Eddie often draws heads on paper cups, these are medication water cups are always at his disposal. The drawings are people around him and those he thinks about whilst listening to music on his headphones. The faces often belong to the same individual who he attempts to capture differently each time he paints them.
Max Reeves was born in Papakura, New Zealand/Aoteoroa in 1966 and moved to London in 1990. Based in the East End, Max is a self taught photographer interested in Counter-Culture, Sykogeosophy, Folk and Myth, Outsiders, Edgeworlds and Imagination. Max self-publishes books with Entropy Press and likes collecting, cheese, wandering and Arsenal FC.
Sue Morgan completed a doctorate in German philosophy and worked in the city as a corporate tax lawyer before being forced to retire in 1998 because of a diagnosis of schizo-affective disorder. It was during time spent in hospitals that she began working visually and since that time has gained a first class degree at Camberwell in 2008, was a finalist in the DLA Piper Art Award 2009, and in 2010 had a solo show in Mayfair, represented by Sarah Myerscough Fine Art.
“Lacking the ability to withdraw consent to being born without the requisite instruction manual, Sue Morgan has attempted to exist on this planet & not elsewhere for many rotations of the earth around the hot thing. For this project fictional entities have been invented who are ridiculously tiny, immortal & whose default mental state is one of happiness. These animal stones grow in size in direct proportion to the happiness quotient on this planet. So they might be bigger elsewhere, but certainly not here, atm.” – Sue Morgan
Materials sit at the core of Daisy Young’s creative practice. She uses clay, fabric, weave and stitch in combination to create large abstract objects. She is interested in sustainability and what happens to her art objects after they have fulfilled their purpose. She uses materials that either have an endless life cycle, like clay which can be reclaimed or fabric which can be repurposed and reused.
Daisy’s inspiration often comes from nature. In developing her work for ‘Elsewhere’, Daisy will look for inspiration within the grounds to find new motifs, colour pallets and textures. She will explore these new discoveries by using fabric, weave and stitch to create a series of colourful kites to signify memories of childhood, open spaces and play.
Hoagy Houghton is a visual artist living in South Norwood. Whilst predominantly a printmaker, Hoagy’s work draws on a number of disciplines and mediums to fit a concept or idea. “The one constant in my work is humour, which I use as a tool for transforming difficult subject matter. Focusing on social issues such as mental health, living with loss and anxieties around our changing climate, I meld personal experiences with melancholy and humour to create my own visual language.”
Hoagy’s artwork for the exhibition will celebrate an overlooked member of our cities – the everyday plants that can grow amongst the toughest of urban environments – through cracks in the pavement and from compacted soil, these are the plants that we like to call ‘weeds’. There is an interesting comparison to be drawn with how these plants and the people who live around them will find their own way to engage with and use public spaces.

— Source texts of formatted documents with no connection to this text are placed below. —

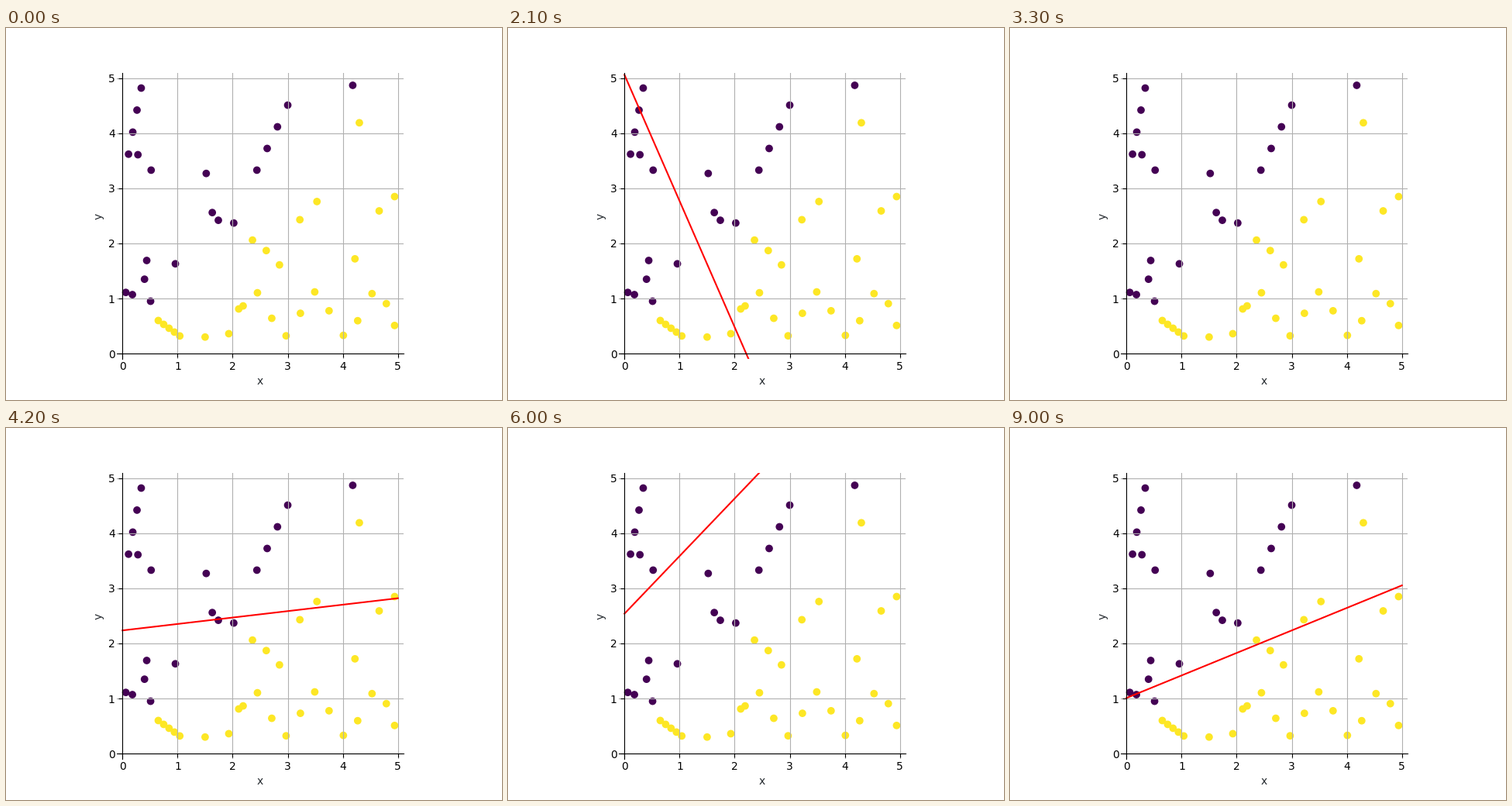
Animation of 640x480 px, one loop 10 s. Source, as a matplotlib script:

```python
import matplotlib.pyplot as plt
import numpy as np
from matplotlib.animation import FuncAnimation

FRAMES, INTERVAL = 100, 100
X_RANGE = np.array([0, 5])
LABEL_COLOR = "#24292e"

# Samples the perceptron gets wrong, by first visit, then easy ones.
SAMPLES = np.array([
    (.52, 3.33), (1.52, 3.27), (2.02, 2.37), (.96, 1.63), (2.11, .81),
    (4.94, .51), (.18, 1.07), (.51, .95), (2.36, 2.06), (4.94, 2.85),
    (.40, 1.35), (4.30, 4.19), (.44, 1.69), (.06, 1.11),
    (.28, 3.61), (1.63, 2.56), (1.74, 2.42), (4.18, 4.87), (1.50, .30),
    (2.61, 1.87), (2.85, 1.61), (3.22, 2.43), (3.53, 2.76),
    (4.22, 1.72), (4.66, 2.59),
])
# Step at which each mistake is corrected: index of the sample.
MISTAKES = {
    18: 0, 19: 1, 20: 2, 21: 3, 22: 4, 23: 0, 25: 5, 26: 6, 29: 7, 30: 8,
    33: 9, 34: 0, 42: 2, 43: 10, 48: 9, 53: 1, 58: 11, 60: 7, 68: 12,
    69: 7, 72: 3, 88: 13, 90: 6,
}
START_WEIGHTS = np.array([25.1, -4.53, 6.43])


def line_of_dots(start, end, count):
    return np.linspace(start, end, count)


def wave_of_dots(left, right, count):
    x = np.linspace(left, right, count)
    return np.column_stack([x, .72 + .4 * np.cos(2 * np.pi * (x - 2.4) / 1.1)])


def is_below(points):
    return points[:, 0] > points[:, 1]


def train():
    """Weights (bias, x, y) after every step."""
    weights = np.tile(START_WEIGHTS, (FRAMES, 1))
    signs = np.where(is_below(SAMPLES), 1, -1)
    for step, i in MISTAKES.items():
        weights[step:] += signs[i] * np.array([1, *SAMPLES[i]])
    return weights


points = np.vstack([
    SAMPLES,
    line_of_dots((.11, 3.62), (.34, 4.82), 4),
    line_of_dots((2.44, 3.33), (3.00, 4.51), 4),
    line_of_dots((.65, .60), (1.04, .32), 5),
    wave_of_dots(1.93, 4.79, 12),
])
weights = train()

fig, ax = plt.subplots(figsize=(6.4, 4.8), dpi=100)
ax.scatter(*points.T, c=is_below(points).astype(int), cmap="viridis")
boundary, = ax.plot([], [], "r")

ax.set_aspect("equal")
ax.set(xlim=(-.1, 5.1), ylim=(-.1, 5.1), xticks=range(6), yticks=range(6))
ax.set_xlabel("x", color=LABEL_COLOR)
ax.set_ylabel("y", color=LABEL_COLOR)
ax.grid(True)
for side in ("left", "bottom"):
    ax.spines[side].set_position("zero")
for side in ("right", "top"):
    ax.spines[side].set_visible(False)


def draw(frame):
    bias, wx, wy = weights[frame]
    boundary.set_data(X_RANGE, -(bias + wx * X_RANGE) / wy)
    return boundary,


anim = FuncAnimation(fig, draw, frames=FRAMES, interval=INTERVAL,
                     init_func=lambda: draw(0), repeat=True, repeat_delay=0)
plt.show()
```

Pear Nuallak’s interdisciplinary practice looks at the relationship between the body and the land, bringing forth shared memories so they are alive with and open to connection.
Handmade textile sculpture, drawing, collage, soundwork, and writing are tools they use to unearth these histories, often working with a mix of found objects, foraged pigments, and natural materials in response to specific sites.
Pear’s work to date is “an archive that opens under my hands, from the history of enclosure bred into the softness of wool to centuries-old drain covers that evidence Croydon’s formation through delivering health and public infrastructure.”
This exhibition is “an opportunity to connect with Bethlem through a playful, associative way of thinking and making. I am interested in responding to the site and using my various skills to create multi-sensory work (e.g. touchable surfaces, audio and written descriptions) that can truly engage everyone.”